Zeitler could elevate the offense through both his individual performance and his impact on the entirety of the line in general, McCann wrote.
"With Bradley Bozeman moving from his previous spot at left guard to center, and longtime Steelers tackle Alejandro Villanueva moving into a new gig at right tackle, a dependable, productive veteran at right guard could help both players' transition, and should provide comfort to quarterback Lamar Jackson that what is supposed to happen on his right side is going to happen on his right side," McCann wrote.
Sean McVay Says Former Raven Eric Weddle Would Be a Great Coach
When Los Angeles Rams Head Coach Sean McVay was asked on his "Flying Coach" podcast which of his former players would be good coaches, he mentioned former Raven Eric Weddle.

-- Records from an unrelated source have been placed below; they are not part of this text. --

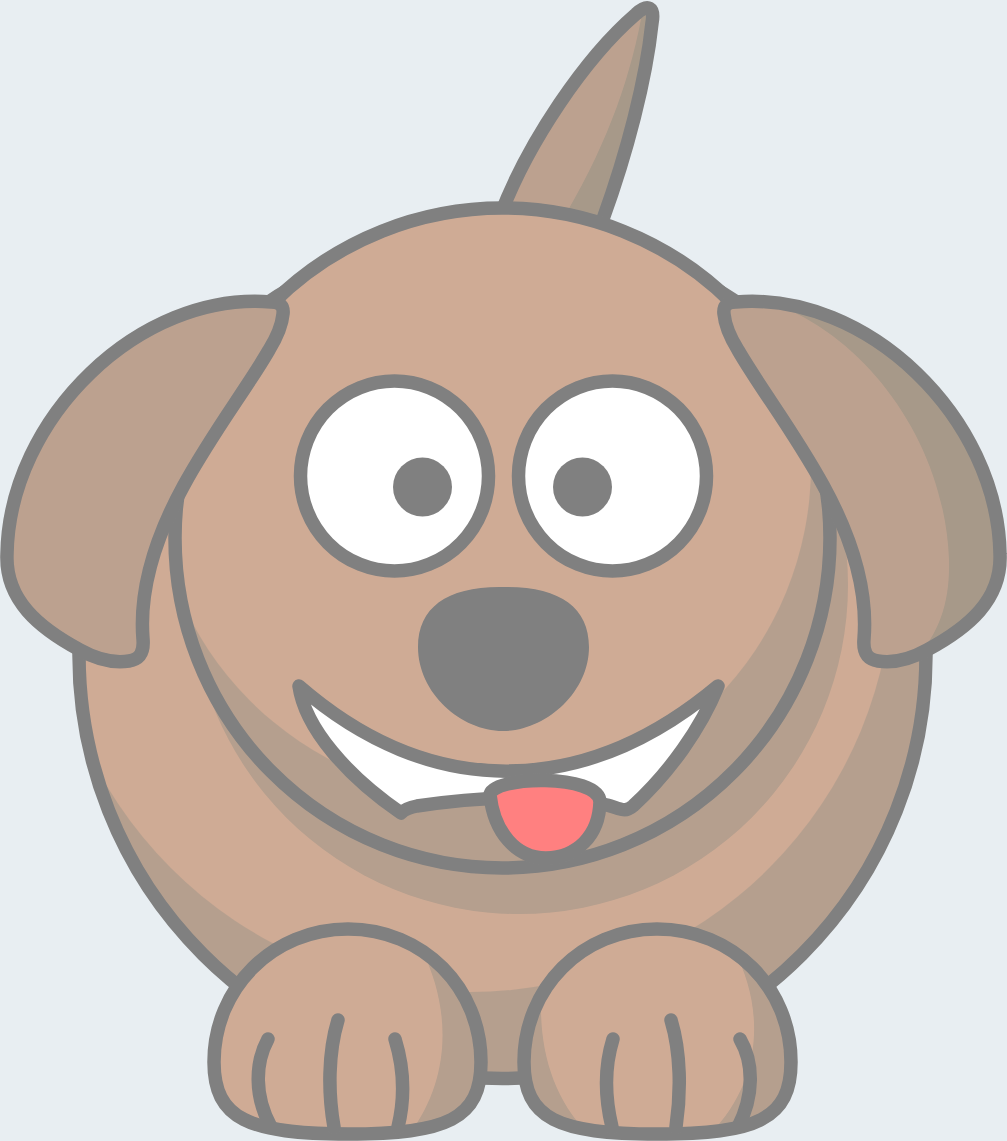
<!DOCTYPE html>
<html lang="en">
<head>
<meta charset="utf-8">
<title>Cartoon dog</title>
<style>
:root {
  --sky: #e8eef2;
  --line: #808080;
  --fur: #cfab95;
  --fur-shade: #b59f8e;
  --ear: #bca18f;
  --ear-shade: #a79989;
  --white: #fff;
  --tongue: #ff8080;
}
html, body { margin: 0; overflow: hidden; background: var(--sky); }
svg { display: block; width: 1007px; height: 1141px; }
.sky { fill: var(--sky); }
.fur { fill: var(--fur); }
.shade { fill: var(--fur-shade); }
.ear { fill: var(--ear); }
.ear-shade { fill: var(--ear-shade); }
.white { fill: var(--white); }
.tongue { fill: var(--tongue); }
.solid { fill: var(--line); }
.outline { fill: none; }
.outline, .inked { stroke: var(--line); stroke-width: 13.5; stroke-linecap: round; stroke-linejoin: round; }
</style>
</head>
<body>
<svg viewBox="0 0 1007 1141" role="img" aria-label="Smiling brown cartoon dog with floppy ears and its tongue out">
  <defs>
    <path id="tail-shape" d="M500 216C528 142 585 58 636 14C648 3 655 7 652 23C646 80 627 153 603 219L590 250H500Z"/>
    <circle id="body-shape" cx="502.500" cy="655" r="423.500"/>
    <ellipse id="head-shape" cx="502.500" cy="538" rx="327.500" ry="330"/>
    <path id="left-ear-shape" d="M271 302C140 291 9 418 7 554C5 600 39 628 80 650C98 660 116 663 129 661C141 659 144 651 143 639C139 589 156 536 184 485C213 432 247 388 269 350C277 337 282 325 283 314C284 306 280 302 271 302Z"/>
    <path id="right-ear-shape" d="M736 302C867 291 998 418 1000 554C1002 600 968 628 927 650C909 660 891 663 878 661C866 659 863 651 864 639C868 589 851 536 823 485C794 432 760 388 738 350C730 337 725 325 724 314C723 306 727 302 736 302Z"/>
    <path id="left-paw-shape" d="M348 929C423 929 481 988 481 1062C481 1119 447 1134 348 1134C249 1134 214 1119 214 1062C214 988 273 929 348 929Z"/>
    <path id="right-paw-shape" d="M657 929C733 929 791 988 791 1062C791 1119 757 1134 657 1134C558 1134 524 1119 524 1062C524 988 582 929 657 929Z"/>
    <clipPath id="tail-clip"><use href="#tail-shape"/></clipPath>
    <clipPath id="body-clip"><use href="#body-shape"/></clipPath>
    <clipPath id="head-clip"><use href="#head-shape"/></clipPath>
    <clipPath id="right-ear-clip"><use href="#right-ear-shape"/></clipPath>
    <clipPath id="left-paw-clip"><use href="#left-paw-shape"/></clipPath>
    <clipPath id="right-paw-clip"><use href="#right-paw-shape"/></clipPath>
  </defs>

  <rect class="sky" width="1007" height="1141"/>

  <g id="tail">
    <use href="#tail-shape" class="ear"/>
    <path class="ear-shade" clip-path="url(#tail-clip)" d="M643 8C632 73 609 140 567 212L560 250H680V0Z"/>
    <use href="#tail-shape" class="outline"/>
  </g>

  <g id="body">
    <use href="#body-shape" class="shade"/>
    <g clip-path="url(#body-clip)">
      <circle class="fur" cx="470" cy="569" r="423"/>
      <circle class="shade" cx="519" cy="585" r="329"/>
    </g>
    <use href="#body-shape" class="outline"/>
  </g>

  <g id="head">
    <use href="#head-shape" class="shade"/>
    <ellipse class="fur" clip-path="url(#head-clip)" cx="482" cy="466" rx="329" ry="331"/>
    <use href="#head-shape" class="outline"/>
  </g>

  <g id="left-ear">
    <use href="#left-ear-shape" class="ear inked"/>
  </g>
  <g id="right-ear">
    <use href="#right-ear-shape" class="ear"/>
    <path class="ear-shade" clip-path="url(#right-ear-clip)" d="M775 304C870 340 945 445 949 560C950 602 940 632 915 660L1007 650V290H775Z"/>
    <use href="#right-ear-shape" class="outline"/>
  </g>

  <g id="eyes">
    <ellipse class="white inked" cx="394.500" cy="476" rx="94" ry="95"/>
    <ellipse class="white inked" cx="612.500" cy="476" rx="94" ry="95"/>
    <circle class="solid" cx="422.500" cy="487" r="29.500"/>
    <circle class="solid" cx="582.500" cy="487" r="29.500"/>
  </g>

  <path id="nose" class="solid" d="M503 587C559 586 589 607 589 647C589 693 545 731 503 731C461 731 418 693 418 647C418 607 448 586 503 587Z"/>

  <g id="mouth">
    <path class="white inked" d="M299 686C429 799 582 800 718 686C701 728 670 772 633 806C625 813 621 809 607 805C553 793 477 797 417 806C407 808 404 810 401 813C347 776 305 728 299 686Z"/>
    <path class="tongue inked" d="M490 795C491 776 599 773 600 802C599 836 577 857 546 858C516 858 494 832 490 795Z"/>
  </g>

  <g id="left-paw">
    <use href="#left-paw-shape" class="fur"/>
    <path class="shade" clip-path="url(#left-paw-clip)" d="M422 950C450 1007 453 1077 408 1136H490V930Z"/>
    <use href="#left-paw-shape" class="outline"/>
    <path class="outline" d="M268 1039C255 1063 254 1096 271 1127M338 1020C328 1053 328 1093 334 1127M395 1039C404 1068 405 1098 398 1127"/>
  </g>
  <g id="right-paw">
    <use href="#right-paw-shape" class="fur"/>
    <g class="shade" clip-path="url(#right-paw-clip)">
      <path d="M541 1008C541 1057 556 1102 590 1136H510V1008Z"/>
      <path d="M734 950C765 1009 763 1082 708 1136H800V930Z"/>
    </g>
    <use href="#right-paw-shape" class="outline"/>
    <path class="outline" d="M613 1039C604 1068 605 1098 612 1127M671 1020C681 1053 681 1093 676 1127M740 1039C754 1063 754 1096 738 1127"/>
  </g>
</svg>
</body>
</html>
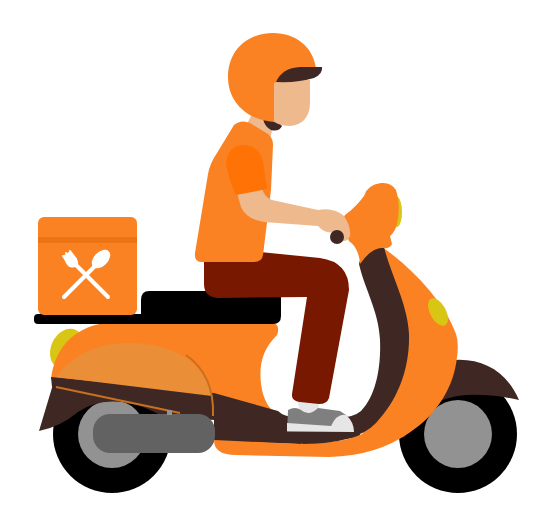
<!DOCTYPE html>
<html lang="en">
<head>
<meta charset="utf-8">
<title>Food delivery rider</title>
<style>
:root {
  --paper: #ffffff;
  --orange: #fb8222;
  --orange-deep: #ff7205;
  --orange-band: #ee7413;
  --orange-soft: #ea8f38;
  --brown: #3f2824;
  --maroon: #781800;
  --skin: #edb98d;
  --yellow: #d9c514;
  --black: #000000;
  --hub: #929292;
  --exhaust: #626262;
  --shoe: #7f7f7f;
  --sole: #e6e6e6;
}
html, body { margin: 0; background: var(--paper); overflow: hidden; }
.illustration { display: block; width: 553px; height: 526px; }
.paper { fill: var(--paper); }
.orange { fill: var(--orange); }
.sleeve { fill: var(--orange-deep); }
.band { fill: var(--orange-band); }
.side-panel { fill: var(--orange-soft); }
.brown { fill: var(--brown); }
.trousers { fill: var(--maroon); }
.skin { fill: var(--skin); }
.lamp { fill: var(--yellow); }
.black { fill: var(--black); }
.hub { fill: var(--hub); }
.exhaust { fill: var(--exhaust); }
.shoe { fill: var(--shoe); }
.sole { fill: var(--sole); }
.panel-edge { fill: none; stroke: #c9701f; stroke-width: 2; }
.handle { fill: none; stroke: var(--paper); stroke-width: 4; stroke-linecap: round; }
.tine { fill: none; stroke: var(--paper); stroke-width: 2; stroke-linecap: round; }
</style>
</head>
<body>
<svg class="illustration" viewBox="0 0 553 526" role="img" aria-label="Delivery rider on an orange scooter with a food box">
  <defs>
    <g id="wheel">
      <circle class="black" r="59"/>
      <circle class="hub" r="34"/>
    </g>
  </defs>

  <g id="wheels">
    <use href="#wheel" x="112" y="434"/>
    <use href="#wheel" x="458" y="434"/>
  </g>

  <g id="fenders">
    <path class="brown" d="M54 381L39 431Q60 427 78 412Q96 399 122 402Q148 406 164 418L216 420V398Z"/>
    <path class="brown" d="M440 362C475 354 505 367 519 400Q492 394 467 395C437 397 416 411 405 437L385 441Z"/>
  </g>

  <g id="rear-body">
    <ellipse class="lamp" cx="67" cy="349" rx="16" ry="21" transform="rotate(25 67 349)"/>
    <path class="orange" d="M51 379C55 346 76 325 112 322H272Q281 325 277 335C262 350 259 365 261 384Q264 407 279 416L214 406Z"/>
    <path class="brown" d="M51 377L214 393L278 411Q284 417 296 417H346L362 437L300 444L214 441V418L52 387Z"/>
    <path class="side-panel" d="M56 377C74 354 98 343 128 343C172 343 205 362 212 396Z"/>
    <path class="panel-edge" d="M186 355C206 369 214 390 213 416M56 387L180 413"/>
  </g>

  <g id="exhaust-pipe">
    <rect class="exhaust" x="93" y="414" width="122" height="39" rx="17"/>
    <rect class="hub" x="167" y="410" width="5" height="5"/>
  </g>

  <g id="front-body">
    <path class="orange" d="M382 247C410 266 445 302 456 334Q459 343 457 357C454 386 438 414 409 433C387 448 362 456 329 457L236 455Q214 455 214 440L300 444Q344 443 362 434L398 390Z"/>
    <path class="brown" d="M384 247C391 275 408 305 409 334C410 370 397 401 376 423Q356 444 302 444L330 418Q352 419 361 411C377 394 381 365 380 340C379 312 364 287 359 264Q361 253 373 249Z"/>
    <ellipse class="lamp" cx="438" cy="312" rx="8" ry="15" transform="rotate(-28 438 312)"/>
    <ellipse class="lamp" cx="397" cy="212" rx="5" ry="15"/>
    <path class="orange" d="M345 215Q356 207 364 196Q367 185 381 183Q391 182 396 190Q401 204 397 224Q395 232 390 236L392 244Q390 249 383 248Q372 247 360 264Q359 248 349 241L341 222Z"/>
  </g>

  <g id="seat">
    <rect class="black" x="34" y="314" width="114" height="10" rx="4"/>
    <path class="black" d="M149 291H274Q281 291 281 299V316Q281 324 273 324H141V300Q141 291 149 291Z"/>
  </g>

  <g id="delivery-box">
    <rect class="orange" x="38" y="217" width="99" height="98" rx="6"/>
    <rect class="band" x="38" y="237" width="99" height="6"/>
    <g id="fork">
      <path class="handle" d="M74 263L108 297"/>
      <path class="paper" d="M63 256L70 251L77 259Q80 265 75 267Q69 269 66 263Z"/>
      <path class="tine" d="M63 256L67 262M66 253L71 260M70 251L76 259"/>
    </g>
    <g id="spoon">
      <path class="handle" d="M97 264L64 297"/>
      <ellipse class="paper" cx="101" cy="259" rx="7" ry="11" transform="rotate(45 101 259)"/>
    </g>
  </g>

  <g id="rider">
    <g id="leg">
      <path class="skin" d="M297 398H320L316 409H300Z"/>
      <path class="sole" d="M298 402H319L318 414H300Z"/>
      <path class="trousers" d="M204 258L260 252L320 258Q349 262 349 290L329 398Q327 404 319 404L300 402Q291 401 292 394L307 297L218 298Q204 297 204 284Z"/>
      <path class="shoe" d="M288 410Q295 406 301 410Q309 417 318 408L340 411Q352 417 354 432H287Z"/>
      <path class="sole" d="M287 423L331 426Q337 413 346 415Q354 422 354 432L287 431Z"/>
    </g>
    <g id="torso">
      <path class="skin" d="M252 114L274 122L270 139L247 124Z"/>
      <path class="orange" d="M234 125Q241 119 250 123L268 134Q273 138 273 145L271 190L263 255Q262 262 254 262H202Q194 262 195 253L208 174Q210 163 217 153Z"/>
    </g>
    <g id="arm">
      <path class="skin" d="M237 193L262 188Q264 197 272 200L318 210Q334 207 344 216Q351 226 350 236Q347 243 341 240L334 232Q325 234 318 226L264 222Q246 219 241 207Z"/>
      <path class="sleeve" d="M226 164Q227 146 243 145Q259 145 263 161L267 189L236 195Q229 181 226 164Z"/>
      <circle class="brown" cx="337" cy="237" r="7"/>
    </g>
    <g id="head">
      <path class="brown" d="M263 119L274 118L282 126Q279 132 271 130Q265 127 263 119Z"/>
      <path class="skin" d="M271 80H310V104Q309 124 290 126Q277 126 271 119Z"/>
      <path class="orange" d="M274 122C247 120 228 102 228 77C228 50 248 33 273 33C296 33 313 47 316 68L274 83Z"/>
      <path class="brown" d="M276 82Q282 68 300 67L322 67Q323 74 314 78Q298 83 276 82Z"/>
    </g>
  </g>
</svg>
</body>
</html>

McVay, who coached Weddle in his final season in 2019, said he learned a lot from the six-time Pro Bowl safety.
"John Sullivan and Eric Weddle are unbelievably smart players," McVay said. "I think John Johnson, who's going onto the Browns, is in that same sort of mold as what Eric is. Great communicators, charisma, presence."
Weddle, who spoke to the Ravens defense in a virtual meeting last offseason, said at the time that he would consider returning to the team as a scout or coach in the future if the opportunity arose
After Weddle announced his retirement in February 2020, he told The Athletic's Jeff Zrebiec that he considers himself a Raven even though he played just three of his 13 seasons in Baltimore.
"Everybody knows how much I loved that place and how much joy and happiness it brought, and how much I tried to give to them," Weddle said. "I think they admire that and how I helped that organization and team to build what it is now. I had a strong hand in a lot of those guys. That's obviously something that is there, and of course, I'd be open and honored to have those conversations if they ever happen."